Activity:
Scan the entries below. Return every line that includes "linspace".

Records shown:
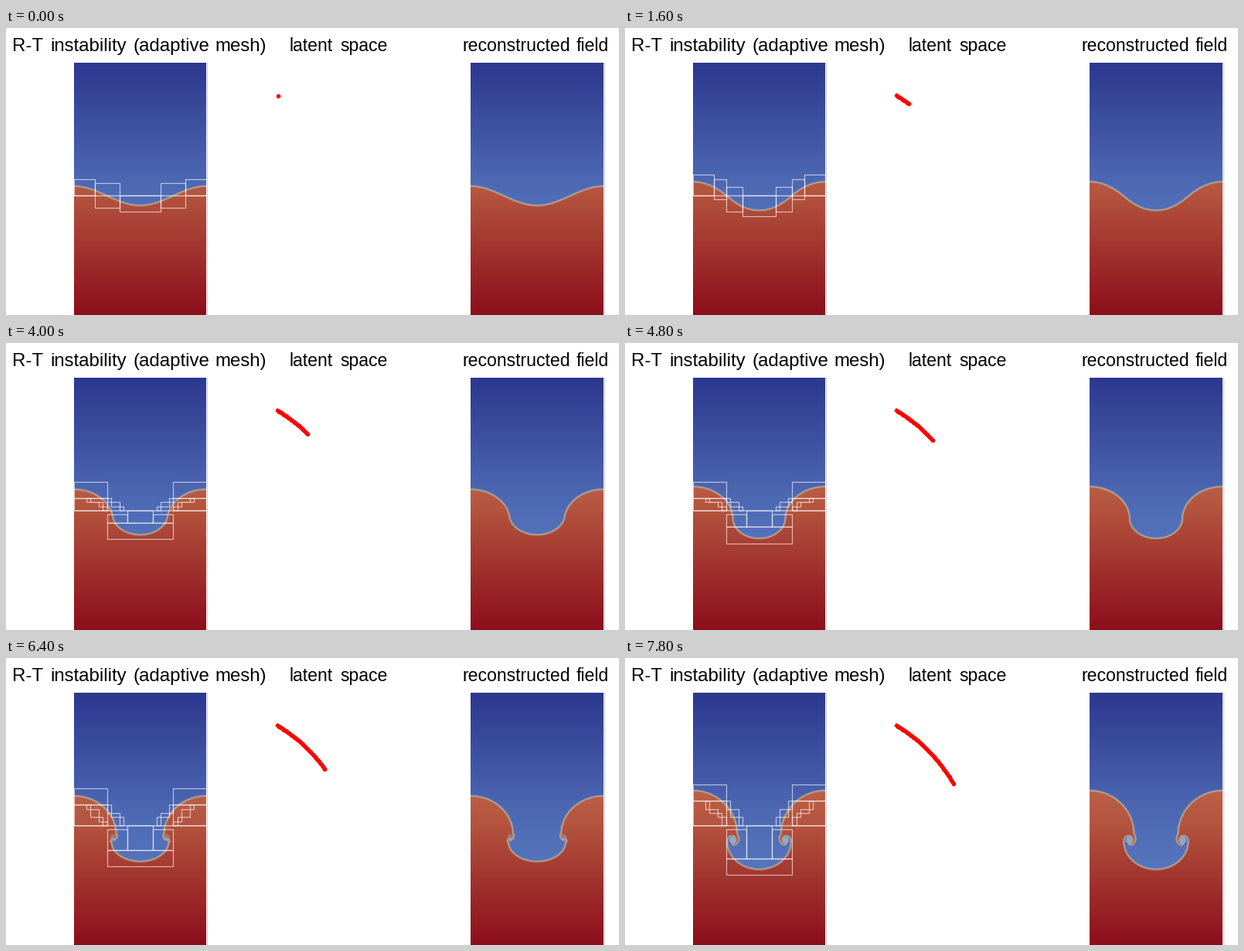
Recreate the animation shown at these times as a matplotlib script. Size 793 by 372 pixels, loop 8000 ms.

```python
import numpy as np
import matplotlib.pyplot as plt
from matplotlib.animation import FuncAnimation
from matplotlib.collections import LineCollection
from matplotlib.patches import Ellipse, Rectangle
from matplotlib.path import Path

W, H, DPI = 793, 372, 100
FRAMES, STEP = 40, 200
PX = 72 / DPI
TOP, MID = 45, 217
HALF = 85.5
COLS = 32
CELL = 2 * HALF / COLS
VORTEX = np.array([51, 236])

plt.rcParams["font.family"] = "Liberation Sans"
fig = plt.figure(figsize=(W / DPI, H / DPI), dpi=DPI, facecolor="white")
ax = fig.add_axes([0, 0, 1, 1])


def smooth(u):
    u = np.clip(u, 0, 1)
    return u * u * (3 - 2 * u)


# ---- interface ----
def edge_y(s):
    return 205 - 3.4 * s - 0.11 * s**2


def centre_y(s):
    return 230 + 3.6 * s + 0.26 * s**2


def hook(n=60):
    """Sheet rolled up around the vortex, from stem to cap rim."""
    u = np.linspace(0, 6, n)
    phi = np.radians(np.interp(u, range(7), [-50, 10, 75, 100, 20, -90, -197]))
    r = np.interp(u, range(7), [9.7, 7.8, 6.5, 4.5, 4.2, 5.5, 6.8])
    return VORTEX + r[:, None] * np.column_stack([np.cos(phi), np.sin(phi)])


HOOK = hook()


def interface(s):
    """Rising dome, waist and sinking cap, mirrored about the centre line.

    The arcs turn from a cosine wave into ellipses as time s (seconds) goes on.
    """
    a = np.linspace(0, np.pi / 2, 50)
    k = smooth(s / 5.4)
    run = (1 - k) * a / (np.pi / 2) + k * np.sin(a)
    dome_x = 42.75 + 1.85 * s
    dome_y = 217.5 + 11 * smooth(s / 6)
    cap_x = dome_x - 5 * max(0, s - 5.2)
    cap_y = dome_y + 9.5 * smooth((s - 4.6) / 1.8)

    dome = np.column_stack([dome_x * run,
                            dome_y - (dome_y - edge_y(s)) * np.cos(a)])
    cap = np.column_stack([HALF - (HALF - cap_x) * run,
                           cap_y + (centre_y(s) - cap_y) * np.cos(a)])[::-1]
    waist = np.linspace(dome[-1], cap[0], len(HOOK))
    curl = np.clip((s - 5.7) / 2.1, 0, 1)
    left = np.vstack([dome, waist * (1 - curl) + HOOK * curl, cap])
    return np.vstack([left, left[::-1] * [-1, 1] + [2 * HALF, 0]])


# ---- adaptive mesh: blocks (x0, x1, y0, y1) in cells, y from the mid line ----
def stairs(x0, x1, y0, n):
    """Small blocks stepping down from (x0, y0) to (x1, 0)."""
    x = np.rint(np.linspace(x0, x1, n + 1))
    y = np.rint(np.linspace(y0, 0, n + 1))
    return list(zip(x[:-1], x[1:], y[:-1], y[1:]))


def column_blocks(s):
    """Blocks that hug a still single-valued interface."""
    x, y = interface(s).T
    breaks = (0, 5, 11, 16) if s < 0.8 else (0, 5, 8, 12, 16)
    blocks = []
    for a, b in zip(breaks, breaks[1:]):
        span = np.interp(np.linspace(a, b, 20) * CELL, x, y)
        lo = min(0, round((span.min() - MID) / CELL - 1.6))
        hi = max(0, round((span.max() - MID) / CELL + 1.5))
        if b == COLS // 2:
            b = COLS - a
        blocks.append((a, b, lo, hi))
    return blocks


def mesh(s):
    top = round((edge_y(s) - MID) / CELL - 1.6)
    bottom = round((centre_y(s) - MID) / CELL + 1.5)
    if bottom < 7:
        blocks = column_blocks(s)
    else:
        blocks = [(0, 8, top, top + 4), (0, 8, top + 4, 0),
                  (8, 13, 1, bottom - 4), (13, 19, 0, bottom - 4),
                  (8, 24, bottom - 4, bottom)]
        blocks += stairs(3, 8, top + 4, 4) + stairs(8, 12, top + 4, 3)
    mirrored = [(COLS - b, COLS - a, c, d) for a, b, c, d in blocks]
    cells = set(blocks + mirrored + [(0, COLS, 0, 0)])
    return [[(88 + CELL * x, MID + CELL * y) for x, y in
             ((a, c), (b, c), (b, d), (a, d), (a, c))]
            for a, b, c, d in sorted(cells)]


# ---- fields ----
def ramp(rows, colors):
    y = np.arange(TOP, H) + 0.5
    rgb = [np.interp(y, rows, c) for c in zip(*colors)]
    return np.stack(rgb, axis=1)[:, None] / 255


BLUE = ramp([45, 200, 275], [(44, 56, 142), (78, 105, 180), (86, 118, 189)])
RED = ramp([172, 215, 372], [(188, 97, 72), (180, 84, 62), (140, 14, 28)])


class Panel:
    def __init__(self, x0, x1):
        self.x0, self.x1 = x0, x1
        self.scale = (x1 - x0) / (2 * HALF)
        box = dict(extent=(x0, x1, H, TOP), aspect="auto",
                   interpolation="nearest")
        ax.add_patch(Rectangle((x0 - 0.5, TOP - 0.5), x1 - x0 + 1, H,
                               fill=False, ec="#777788", alpha=0.4, lw=PX))
        ax.imshow(RED, zorder=1, **box)
        self.blue = ax.imshow(BLUE, zorder=2, **box)
        self.spots = [ax.add_patch(Ellipse((0, 0), 8, 9, lw=0, zorder=3,
                                           color="#9db4cf"))
                      for _ in range(2)]
        self.lines = [ax.plot([], [], color=c, lw=w * PX, alpha=a, zorder=4,
                              solid_capstyle="butt")[0]
                      for c, w, a in (("#8f97ab", 3.6, 0.35),
                                      ("#c2a78c", 1.7, 0.85))]

    def update(self, s):
        curve = interface(s) * [self.scale, 1] + [self.x0, 0]
        area = np.vstack([[self.x0, TOP], curve, [self.x1, TOP],
                          [self.x0, TOP]])
        self.blue.set_clip_path(Path(area), ax.transData)
        for line in self.lines:
            line.set_data(curve[:, 0], curve[:, 1])
        grow = np.clip((s - 5) / 2.8, 0, 1)
        for spot, x in zip(self.spots, (VORTEX[0], 2 * HALF - VORTEX[0])):
            spot.set_center((self.x0 + x * self.scale,
                             VORTEX[1] - 6 * (1 - grow)))
            spot.set_alpha(0.85 * grow)


panels = [Panel(88, 259), Panel(601, 773)]
grid = ax.add_collection(LineCollection([], colors="white", alpha=0.62,
                                        linewidths=1.2 * PX, zorder=5))
trail, = ax.plot([], [], "o-", color="red", ms=5.6 * PX, mew=0,
                 lw=4.8 * PX, zorder=6)

for x, size, word in ((8, 24, "R-T"), (57, 24, "instability"),
                      (165, 24, "(adaptive"), (270, 24, "mesh)"),
                      (366, 23, "latent"), (432, 23, "space"),
                      (590, 23, "reconstructed"), (738, 23, "field")):
    ax.text(x, 30, word, size=size * PX, va="baseline", color="black")

ax.set_xlim(0, W)
ax.set_ylim(H, 0)
ax.axis("off")


def update(i):
    s = i * STEP / 1000
    for panel in panels:
        panel.update(s)
    grid.set_segments(mesh(s))
    past = np.arange(i + 1) * STEP / 1000
    trail.set_data(351.5 + 9.9 * past - 0.06 * past**2,
                   87.5 + 6.2 * past + 0.25 * past**2 + 0.025 * past**3)
    return []


anim = FuncAnimation(fig, update, frames=FRAMES, interval=STEP, repeat=True,
                     repeat_delay=0, blit=False)
plt.show()
```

Your solution:
    u = np.linspace(0, 6, n)
    a = np.linspace(0, np.pi / 2, 50)
    waist = np.linspace(dome[-1], cap[0], len(HOOK))
    x = np.rint(np.linspace(x0, x1, n + 1))
    y = np.rint(np.linspace(y0, 0, n + 1))
        span = np.interp(np.linspace(a, b, 20) * CELL, x, y)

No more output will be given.